Disaster risk reduction is among the most complex interdisciplinary fields implicating stakeholders from all levels of government, academia, the private sector, community partners, non-governmental organizations, Aboriginal communities and individual citizens.
In 2005, Canada, along with 167 other governments, adopted the Hyogo Framework for Action, under the United Nations International Strategy for Disaster Reduction. This non-binding international tool seeks to reduce human, social, economic and environmental costs of disasters, moving from reaction to resilience. There are many components under the Framework, but one of the most powerful is that countries are encouraged to develop National Platforms for Disaster Risk Reduction. These Platforms are nationally led multi-stakeholder fora, to permit consultation on addressing the root causes of disaster vulnerability and building collaborative disaster resilience.
In June 2009, Canada announced the establishment of Canada’s Platform for Disaster Risk Reduction. To build a participatory Platform that reflected the diversity of activities undertaken in Canada, Public Safety Canada researched and engaged stakeholders in order to learn from domestic and international best practices in disaster risk reduction. The design and implementation of Canada’s Platform is unique as it acknowledges and builds on existing networks within the community and, while providing opportunities for new players to self-identify and contribute. By building on existing emergency management consultation mechanisms, relationships and networks, Canada’s Platform is efficient and effective. Partners include other federal departments, provinces and territories, first responders, the private sector, academia and the not-for-profit sector. The Platform also creates opportunities for interested parties outside of existing consultative structures by having open and free membership to any Canadian.

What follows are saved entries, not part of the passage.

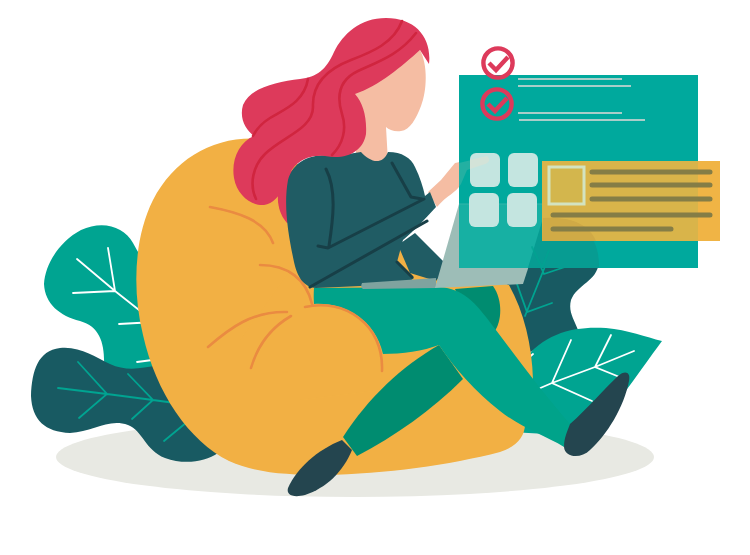
<!DOCTYPE html>
<html lang="en">
<head>
<meta charset="utf-8">
<title>Woman working on a laptop in a beanbag</title>
<style>
:root {
  --paper: #ffffff;
  --shadow: #e8e9e3;
  --leaf: #00a491;
  --leaf-dark: #185a62;
  --bag: #f2b044;
  --bag-fold: #ea8b41;
  --hair: #dd3a5b;
  --hair-line: #d0253f;
  --skin: #f5bda3;
  --sweater: #205c64;
  --sweater-line: #173f47;
  --trousers: #00a38a;
  --trousers-back: #008c70;
  --shoe: #24454f;
  --laptop: #9dbdb7;
  --laptop-base: #7fa39f;
  --panel: #00a99d;
  --tile: #c4e5e0;
  --card: #f0b445;
  --text-bar: #857d46;
}
html, body { margin: 0; background: var(--paper); overflow: hidden; }
svg { display: block; width: 750px; height: 555px; }
.leaf { fill: var(--leaf); }
.leaf-dark { fill: var(--leaf-dark); }
.vein { fill: none; stroke: var(--paper); stroke-width: 1.8; stroke-linecap: round; }
.vein-green { fill: none; stroke: var(--leaf); stroke-width: 1.8; stroke-linecap: round; }
.bag { fill: var(--bag); }
.fold { fill: none; stroke: var(--bag-fold); stroke-width: 2.6; stroke-linecap: round; }
.hair { fill: var(--hair); }
.strand { fill: none; stroke: var(--hair-line); stroke-width: 2.6; stroke-linecap: round; }
.skin { fill: var(--skin); }
.sweater { fill: var(--sweater); }
.seam { fill: none; stroke: var(--sweater-line); stroke-width: 3; stroke-linecap: round; stroke-linejoin: round; }
.trousers { fill: var(--trousers); }
.trousers-back { fill: var(--trousers-back); }
.shoe { fill: var(--shoe); }
.tile { fill: var(--tile); }
.check { fill: none; stroke: var(--hair); stroke-width: 4.4; }
.panel-line { stroke: #a9cdc9; stroke-width: 2; }
.text-bar { stroke: var(--text-bar); stroke-width: 5; stroke-linecap: round; }
</style>
</head>
<body>
<svg viewBox="0 0 750 555" role="img" aria-label="Woman with red hair sitting in a yellow beanbag, using a laptop with floating interface panels">
  <defs>
    <g id="check-mark">
      <circle class="check" r="14.6"/>
      <path class="check" d="M-9 0L-2 7L10-6"/>
    </g>
    <rect id="app-tile" class="tile" width="30" height="34" rx="6"/>
    <clipPath id="panel-area"><rect x="459" y="75" width="239" height="193"/></clipPath>
  </defs>

  <ellipse id="ground" cx="355" cy="457" rx="299" ry="40" fill="var(--shadow)"/>

  <g id="leaves-left">
    <path class="leaf" d="M104 368C105 345 101 327 80 321C60 316 45 304 44 284C45 264 60 241 81 230C102 220 124 226 133 243C142 260 150 270 160 290L175 375Z"/>
    <path class="vein" d="M77 259L115 291L158 325M108 248L115 291M73 293L115 291M119 324L155 322M137 362L160 359"/>
    <path class="leaf-dark" d="M31 396C32 370 38 351 60 348C80 346 95 357 110 364C125 371 140 369 158 365L218 453C205 462 184 465 165 458C145 450 143 431 128 425C108 418 93 432 70 433C45 432 32 420 31 396Z"/>
    <path class="vein-green" d="M58 388L107 394L153 400L182 404M78 362L107 394L79 418M128 374L153 400L132 419M164 441L187 422"/>
  </g>

  <g id="leaves-right">
    <path class="leaf-dark" d="M505 290C512 262 528 222 553 218C582 218 601 238 599 262C597 282 577 284 571 300C568 312 574 319 578 330L530 352Z"/>
    <path class="vein-green" d="M557 230L544 269L525 316M517 284L527 312L552 303M530 243L544 274L574 264"/>
    <path class="leaf" d="M522 362C545 332 575 326 606 328C628 330 646 337 662 341C650 357 637 376 622 396C600 425 555 438 520 432Z"/>
    <path class="vein" d="M538 389L552 383L595 367L634 351M571 340L552 383L592 401M611 335L595 367L627 380M526 360L533 354"/>
  </g>

  <g id="beanbag">
    <path class="bag" d="M262 139C215 135 175 158 153 200C134 238 132 290 143 335C156 393 189 441 229 461C256 473 285 475 325 475C385 474 450 465 500 452C516 447 525 437 525 424L533 380C532 345 524 312 509 285L400 250L320 180Z"/>
  </g>

  <g id="hair-back">
    <path class="hair" d="M287 223C277 212 275 194 282 178L305 160V215Z"/>
  </g>

  <g id="legs">
    <path class="trousers-back" d="M455 289L493 286C503 300 502 322 494 332L470 325Z"/>
    <path class="trousers-back" d="M439 345L463 379C432 410 395 436 357 456L343 437C368 398 402 366 439 345Z"/>
    <path class="shoe" d="M342 440L352 450C343 472 326 488 305 495C293 498 286 495 288 488C297 468 317 450 342 440Z"/>
    <path class="trousers" d="M314 288L440 287C463 289 474 302 486 317C512 351 541 391 570 424L564 447C546 436 520 427 500 411C475 391 455 369 439 345C423 351 403 354 382 354L313 304Z"/>
    <path class="shoe" d="M570 424C588 408 604 389 618 376C625 370 631 372 629 381C624 407 607 435 590 450C581 459 565 458 564 447C564 438 567 432 570 424Z"/>
  </g>

  <g id="beanbag-front">
    <path class="bag" d="M290 270L313 290L314 304C342 302 375 318 383 354L380 390L300 400L240 340Z"/>
    <path class="fold" d="M210 207C237 212 265 220 273 243M260 265C288 265 306 279 312 304M305 307C344 298 384 324 382 371M208 347C230 328 252 311 287 312M291 316C272 327 258 344 251 368"/>
  </g>

  <g id="woman">
    <path class="skin" d="M420 50C428 65 427 91 421 106C416 119 410 130 401 131C395 132 389 130 386 127L388 162L372 170L356 155L354 94Z"/>
    <path class="sweater" d="M398 245L415 233L448 266L436 281L410 273Z"/>
    <path class="skin" d="M428 192L441 180L455 163L488 156C492 159 490 163 485 164L467 170L461 184C456 193 447 195 437 207Z"/>
    <path class="sweater" d="M288 180C294 160 312 153 335 156L361 152C370 162 382 166 388 152C402 152 411 158 415 167C420 177 423 187 425 196L430 192L436 207C424 220 415 230 403 240L397 262L414 278L406 284L316 288C303 287 297 276 294 262C289 238 283 207 288 180Z"/>
    <path class="seam" d="M326 169C337 190 333 220 329 246M318 246L328 248L424 199M392 163L411 197L422 199M310 287L427 221M397 262L412 277"/>
    <path class="hair" d="M429 64C432 38 416 18 386 18C360 18 343 34 334 52C326 70 317 77 300 79C277 82 251 87 243 105C239 119 246 130 254 136C239 142 231 160 234 178C237 195 251 206 264 205C273 204 279 196 284 187C290 165 304 154 325 156C346 160 363 152 366 134C367 117 363 103 355 94C379 86 402 66 420 50Z"/>
    <path class="strand" d="M402 21C394 43 372 52 351 60C325 70 312 86 313 107C313 129 282 137 265 154C253 166 249 184 256 199M416 33C400 54 380 61 358 71C337 81 337 98 342 114C347 129 343 144 332 155M308 79C304 102 285 109 270 118C262 123 256 130 253 136"/>
  </g>

  <g id="laptop">
    <path d="M362 283L436 278V288L363 289Q360 287 362 283Z" fill="var(--laptop-base)"/>
    <path d="M459 204H549L523 284L435 288Z" fill="var(--laptop)"/>
  </g>

  <g id="dashboard-panel">
    <rect x="459" y="75" width="239" height="193" fill="var(--panel)"/>
    <g clip-path="url(#panel-area)">
      <path d="M459 204H549L528 268H459Z" fill="#17b0a3"/>
      <path d="M543 218C580 214 600 236 599 268H528Z" fill="#079c92"/>
      <path d="M459 163L488 156C492 159 490 163 485 164L467 170L461 184L459 187Z" fill="#23b0a2"/>
      <path d="M459 204H543" fill="none" stroke="#35b5aa"/>
      <path class="vein-green" d="M549 250L542 268M532 247L542 268" opacity=".7"/>
    </g>
    <path class="panel-line" d="M518 79H622M518 86H631M518 113H622M519 120H645"/>
    <use href="#check-mark" x="498" y="63"/>
    <use href="#check-mark" x="497" y="104"/>
    <use href="#app-tile" x="470" y="153"/>
    <use href="#app-tile" x="508" y="153"/>
    <use href="#app-tile" x="469" y="193"/>
    <use href="#app-tile" x="507" y="193"/>
    <path d="M470 160L487 156C491 159 489 163 485 164L470 169Z" fill="#d3e3d8"/>
  </g>

  <g id="detail-card">
    <rect x="542" y="161" width="178" height="80" fill="var(--card)"/>
    <rect x="542" y="161" width="156" height="80" fill="#d9b44a"/>
    <path d="M543 218C572 216 589 225 596 241H542Z" fill="#d0aa46"/>
    <rect x="549" y="167" width="35" height="37" fill="#d3b64d" stroke="#d3e3c0" stroke-width="3"/>
    <path class="text-bar" d="M592 172H710M592 185H710M592 199H710M553 215H710M553 229H671"/>
  </g>
</svg>
</body>
</html>
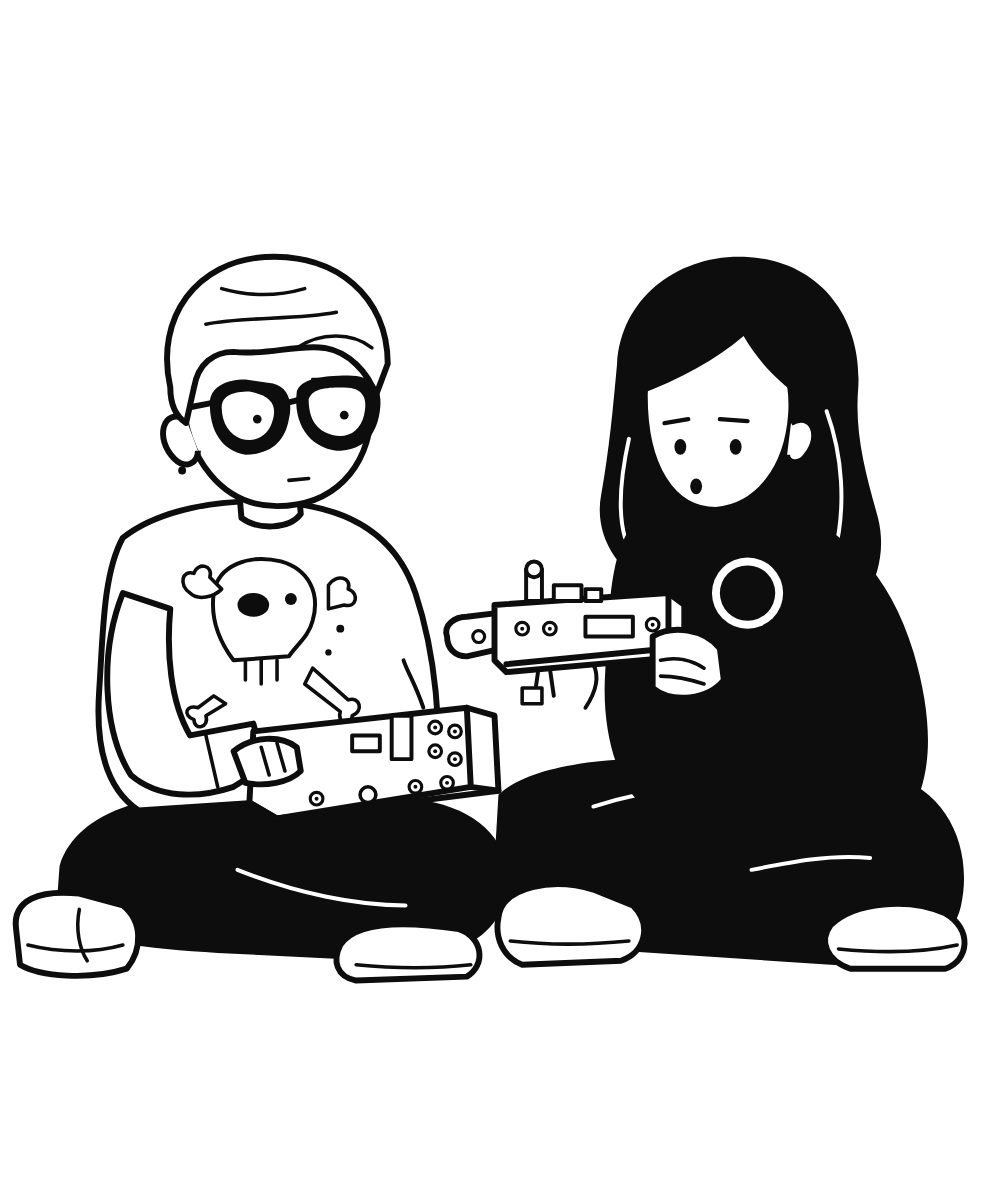
<!DOCTYPE html>
<html lang="en">
<head>
<meta charset="utf-8">
<title>Two kids tinkering with gadgets</title>
<link rel="stylesheet" href="https://fonts.googleapis.com/css2?family=Inter&display=swap">
<style>
  :root {
    --ink: #0d0d0d;
    --paper: #ffffff;
    --tone: #f2f2f2;
  }
  html, body {
    margin: 0;
    padding: 0;
    width: 989px;
    height: 1200px;
    overflow: hidden;
    background: var(--paper);
    font-family: "Inter", sans-serif;
  }
  .scene {
    display: block;
    width: 989px;
    height: 1200px;
  }
  .ink { fill: var(--ink); }
  .paper { fill: var(--paper); }
  .line { fill: none; stroke: var(--ink); stroke-width: 3; stroke-linecap: round; stroke-linejoin: round; }
  .outlined { fill: var(--paper); stroke: var(--ink); stroke-width: 3; stroke-linejoin: round; }
  .thin { fill: none; stroke: var(--ink); stroke-width: 1.8; stroke-linecap: round; }
  .whiteline { fill: none; stroke: var(--paper); stroke-width: 2; stroke-linecap: round; }
</style>
</head>
<body>
<svg class="scene" viewBox="0 0 500 607" xmlns="http://www.w3.org/2000/svg" role="img" aria-label="A boy and a girl sitting cross-legged on the floor, each holding a handmade electronic gadget">
  <defs>
    <g id="knob">
      <circle r="3.2" class="outlined" style="stroke-width:1.6"/>
      <circle r="1" class="ink"/>
    </g>
  </defs>

  <!-- BOY -->
  <g id="boy">
    <!-- crossed legs -->
    <path class="ink" d="M30 438 C40 405 90 398 140 400 L215 405 C245 410 262 430 255 455 C250 478 220 488 190 486 L110 482 C75 480 40 476 28 465 Z"/>
    <path class="whiteline" d="M120 440 C150 452 180 458 205 458"/>
    <!-- left shoe -->
    <path class="outlined" d="M8 470 C6 455 20 450 40 452 L62 458 C72 466 72 480 64 490 C45 496 20 494 10 488 Z"/>
    <path class="thin" d="M14 478 C30 482 48 482 62 478"/>
    <path class="thin" d="M40 460 C38 470 40 480 44 486"/>
    <!-- right shoe -->
    <path class="outlined" d="M172 478 C180 466 205 466 232 470 C244 474 246 488 236 494 L180 496 C170 494 168 486 172 478 Z"/>
    <path class="thin" d="M180 488 C200 490 220 490 238 488"/>

    <!-- sweater -->
    <path class="outlined" d="M62 272 C80 258 110 252 140 254 C175 256 200 270 210 300 C220 330 224 370 220 400 L70 410 C55 400 48 380 50 350 C52 320 52 290 62 272 Z"/>
    <!-- cuffed sleeve reaching to device -->
    <path class="outlined" d="M62 300 C50 330 52 370 66 392 C80 404 100 404 118 398 L134 388 L128 366 L96 372 C86 355 84 330 86 308 Z"/>
    <path class="thin" d="M104 372 L110 398"/>
    <!-- skull print -->
    <g id="skull-print">
      <path class="outlined" style="stroke-width:2" d="M108 300 C110 286 126 280 142 284 C156 288 162 300 158 314 C156 322 150 326 146 332 L118 334 C112 326 106 314 108 300 Z"/>
      <ellipse cx="128" cy="306" rx="8" ry="6" class="ink"/>
      <circle cx="147" cy="303" r="3" class="ink"/>
      <path class="thin" d="M124 334 L124 344 M132 334 L132 346 M140 334 L140 344"/>
      <path class="outlined" style="stroke-width:1.8" d="M96 300 c-6 -4 -4 -12 2 -10 c2 -6 10 -4 8 2 l6 6 c-4 4 -12 6 -16 2 Z"/>
      <path class="outlined" style="stroke-width:1.8" d="M166 296 c4 -6 12 -4 10 2 c6 2 4 10 -2 8 l-8 2 Z"/>
      <path class="outlined" style="stroke-width:1.8" d="M108 352 l-8 6 c-6 -2 -8 4 -2 6 c0 6 8 4 6 -2 l10 -6 Z"/>
      <path class="outlined" style="stroke-width:1.8" d="M158 338 l18 16 c6 -2 8 6 2 8 c0 6 -8 4 -6 -2 l-18 -14 Z"/>
      <circle cx="172" cy="318" r="2" class="ink"/>
      <circle cx="166" cy="330" r="1.6" class="ink"/>
    </g>

    <!-- neck -->
    <path class="outlined" d="M120 238 L122 262 C130 268 146 268 152 260 L150 236 Z"/>
    <!-- head -->
    <path class="outlined" d="M92 200 C90 172 110 150 140 152 C172 154 190 178 188 208 C186 238 168 256 140 256 C112 256 94 232 92 200 Z"/>
    <!-- ear -->
    <path class="outlined" d="M94 212 C82 206 78 222 88 232 C94 238 100 234 100 228"/>
    <circle cx="92" cy="238" r="2" class="ink"/>
    <!-- hair -->
    <path class="outlined" d="M86 196 C78 160 100 132 134 130 C170 128 196 150 196 184 L190 200 C186 188 176 178 164 176 C150 174 134 180 118 178 C108 178 100 184 98 196 L94 214 C88 210 86 204 86 196 Z"/>
    <path class="thin" d="M112 146 C126 150 140 150 154 146"/>
    <path class="thin" d="M104 164 C124 160 150 162 170 158"/>
    <path class="thin" d="M150 176 C162 168 178 168 188 176"/>
    <!-- glasses -->
    <path class="ink" d="M106 204 C106 196 114 192 124 192 L138 194 C146 196 148 204 146 212 C144 224 136 230 124 230 C112 228 106 218 106 204 Z"/>
    <path class="ink" d="M150 198 C152 192 162 190 176 190 C188 190 194 196 192 208 C190 222 182 228 170 228 C156 226 148 214 150 198 Z"/>
    <path class="paper" d="M112 206 C112 200 118 198 126 198 C136 200 140 204 138 212 C136 220 130 224 122 222 C116 220 112 214 112 206 Z"/>
    <path class="paper" d="M156 202 C158 196 166 196 174 196 C184 196 186 202 184 210 C182 218 176 222 168 220 C160 218 156 212 156 202 Z"/>
    <path class="line" d="M144 204 L152 202 M106 204 L96 206"/>
    <circle cx="130" cy="212" r="2.2" class="ink"/>
    <circle cx="174" cy="210" r="2.2" class="ink"/>
    <path class="thin" d="M116 194 L132 196 M158 192 L176 192"/>
    <!-- mouth -->
    <path class="thin" d="M146 243 L156 242"/>

    <!-- boy device -->
    <g id="boy-device">
      <path class="outlined" d="M128 370 L236 358 L250 362 L252 400 L140 414 L126 406 Z"/>
      <path class="line" d="M236 358 L238 398 L252 400 M238 398 L140 414"/>
      <path class="line" d="M126 406 L140 414"/>
      <rect x="198" y="362" width="10" height="22" class="outlined" style="stroke-width:2"/>
      <rect x="178" y="372" width="14" height="8" class="outlined" style="stroke-width:2"/>
      <use href="#knob" x="220" y="368"/>
      <use href="#knob" x="230" y="370"/>
      <use href="#knob" x="220" y="380"/>
      <use href="#knob" x="230" y="384"/>
      <use href="#knob" x="160" y="404"/>
      <use href="#knob" x="210" y="398"/>
      <use href="#knob" x="226" y="396"/>
      <circle cx="186" cy="402" r="4" class="outlined" style="stroke-width:1.8"/>
      <!-- wire -->
      <path class="line" d="M214 358 C210 346 206 340 204 334" style="stroke-width:2"/>
      <!-- hand on device -->
      <path class="outlined" d="M118 380 C128 372 142 372 150 378 L152 390 C146 396 134 398 124 396 Z"/>
      <path class="thin" d="M132 378 L136 392 M140 376 L144 390"/>
    </g>
  </g>

  <!-- GIRL -->
  <g id="girl">
    <!-- crossed legs -->
    <path class="ink" d="M252 402 C270 385 320 380 380 386 L450 392 C480 400 492 430 486 458 C480 484 450 490 420 488 L300 480 C270 476 250 460 250 436 Z"/>
    <path class="whiteline" d="M380 440 C400 436 420 432 440 434"/>
    <path class="whiteline" d="M300 408 C330 398 360 398 380 402"/>
    <!-- shoes -->
    <path class="outlined" d="M252 464 C254 448 280 444 300 450 L320 458 C330 468 326 482 314 486 L264 488 C254 484 250 474 252 464 Z"/>
    <path class="thin" d="M258 476 C276 478 298 478 318 476"/>
    <path class="outlined" d="M420 468 C432 456 460 454 478 462 C492 470 490 486 478 490 L430 490 C418 486 414 476 420 468 Z"/>
    <path class="thin" d="M424 480 C444 482 466 482 484 478"/>

    <!-- hair back -->
    <path class="ink" d="M312 184 C314 150 344 128 378 130 C414 132 436 160 434 196 C432 220 438 240 444 262 C450 286 438 310 418 322 C400 330 392 318 396 300 L330 296 C312 290 300 270 304 250 C308 228 310 206 312 184 Z"/>
    <path class="whiteline" d="M418 208 C426 230 428 256 422 280"/>
    <path class="whiteline" d="M318 222 C314 240 312 258 316 272"/>

    <!-- sweater -->
    <path class="ink" d="M318 268 C340 254 370 252 396 258 C426 266 450 290 462 330 C472 364 472 392 460 412 L330 412 C312 400 304 370 306 340 C308 310 308 284 318 268 Z"/>
    <!-- emblem -->
    <circle cx="378" cy="300" r="18" class="paper"/>
    <circle cx="378" cy="300" r="14" class="ink"/>
    <!-- arm holding device -->
    <path class="ink" d="M338 300 C322 310 316 330 322 346 C330 358 352 360 368 354 L372 336 L346 332 C344 320 348 310 352 304 Z"/>

    <!-- face -->
    <path class="outlined" d="M326 200 C326 176 344 162 364 162 C388 164 402 182 400 210 C398 236 384 256 362 258 C340 258 326 236 326 200 Z"/>
    <!-- fringe -->
    <path class="ink" d="M322 200 C322 168 346 146 378 148 C404 152 418 176 410 204 C396 196 384 184 376 170 C362 182 344 192 322 200 Z"/>
    <path class="ink" d="M398 186 C408 196 412 214 404 232 L398 230 C402 214 400 200 398 186 Z"/>
    <!-- ear -->
    <path class="outlined" d="M400 214 C410 208 416 220 408 230 C404 236 398 234 398 230"/>
    <!-- eyes & brows -->
    <path class="thin" d="M336 214 L348 212 M364 212 L378 213" style="stroke-width:2.2"/>
    <ellipse cx="344" cy="226" rx="3" ry="4" class="ink"/>
    <ellipse cx="372" cy="226" rx="3" ry="4" class="ink"/>
    <!-- mouth -->
    <ellipse cx="352" cy="246" rx="3" ry="4" class="ink"/>

    <!-- girl device -->
    <g id="girl-device">
      <path class="outlined" d="M226 322 C224 316 230 312 236 312 L252 310 L254 328 L236 332 C230 332 226 328 226 322 Z"/>
      <path class="outlined" d="M250 306 L338 300 L346 306 L346 332 L256 340 L250 334 Z"/>
      <path class="line" d="M338 300 L338 328 L346 332 M338 328 L256 336"/>
      <!-- antenna -->
      <rect x="266" y="288" width="8" height="16" class="outlined" style="stroke-width:2"/>
      <circle cx="270" cy="288" r="4" class="outlined" style="stroke-width:2"/>
      <rect x="280" y="296" width="14" height="8" class="outlined" style="stroke-width:2"/>
      <rect x="296" y="298" width="8" height="6" class="outlined" style="stroke-width:2"/>
      <!-- display -->
      <rect x="296" y="312" width="24" height="10" class="outlined" style="stroke-width:2"/>
      <use href="#knob" x="264" y="318"/>
      <use href="#knob" x="278" y="318"/>
      <use href="#knob" x="330" y="316"/>
      <circle cx="242" cy="322" r="3" class="outlined" style="stroke-width:1.6"/>
      <!-- under-parts and wires -->
      <path class="line" d="M272 340 L270 354 M278 338 L280 352 M300 336 C304 344 300 352 296 358" style="stroke-width:2"/>
      <rect x="264" y="348" width="10" height="8" class="outlined" style="stroke-width:1.8"/>
      <!-- hand -->
      <path class="outlined" d="M330 322 C340 316 356 318 364 328 L366 344 C358 354 340 356 330 348 Z"/>
      <path class="thin" d="M334 334 C342 332 350 334 356 338 M334 342 C342 342 350 344 356 346"/>
    </g>
  </g>
</svg>
</body>
</html>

Canada’s Platform endeavors to build a safer and more resilient Canada through the reduction of risks and leveraging the capacities and opportunities across all sectors and the public by raising awareness and providing strategic advice to policy makers through inter-disciplinary collaboration. Canada’s Platform is unique in that it:
- Advances the field of emergency management to promote a safer and more resilient Canada by bringing together any Canadian or organization that is interested in disaster risk reduction;
- Fosters collaboration and cooperation by providing a space through which interested members can participate in disaster risk reduction initiatives, including leading working groups;
- Builds on existing networks, providing an umbrella forum through which to work, share ideas across silos; and
- Governs itself through an Advisory Committee, the structure of which was approved by the members themselves.
A key component in providing spaces for people to come together to discuss disaster risk reduction is the Annual Roundtable, which facilitates implementation of Canada’s Platform activities, and serves as an open multi-stakeholder mechanism for dialogue on national disaster risk reduction issues. The first Roundtable was held in Fredericton, New Brunswick in 2010. A year later at the Ottawa Roundtable, participation had doubled from 70 participants to close to 150.
The theme for the 2012 Roundtable is From Reaction to Resilience. Canada has the capacity to react to emergencies and provide support to communities across the country, but moving from reaction to resilience requires an increased focus on disaster risk reduction and engagement of all sectors of the economy and communities. The Roundtable is an opportunity for all stakeholders across society to share their experiences and insights on building national and community resilience and to contribute to reducing disaster risks in Canada.
The Roundtable is not the only success of Canada’s Platform. Four working groups have emerged, each as a response to an identified need by the community; Resilient Communities, Volunteer Sector, Science and Technology, and Private Sector Partnerships. It is the membership itself that develops the Terms of Reference for each working group, identifies Chairs, and participates in activities. The working groups build on existing partnerships within emergency management, encourage the ongoing participation of collaborators from various fora, and provide an opportunity to continue integrating regional and operational perspectives into related emergency management policy research, analysis, development and implementation.
An example of a working group initiative is an information poster designed, produced and distributed by the Resilient Communities Working Group. The poster has a simple ten-point check-list outlining how to become a “resilient community” and how to participate in the United Nations’ Making Cities Resilient campaign.
Canada’s model and innovative activities in disaster risk reduction are unique and there has been interest expressed from other countries and from the United Nations in learning from the Canadian experience.
For further information on Canada’s Platform, including how to become a member, please see our website http://www.publicsafety.gc.ca/prg/em/ndms/drr-eng.aspx or email the Secretariat (firstname.lastname@example.org). For copies of the poster, please email the Secretariat.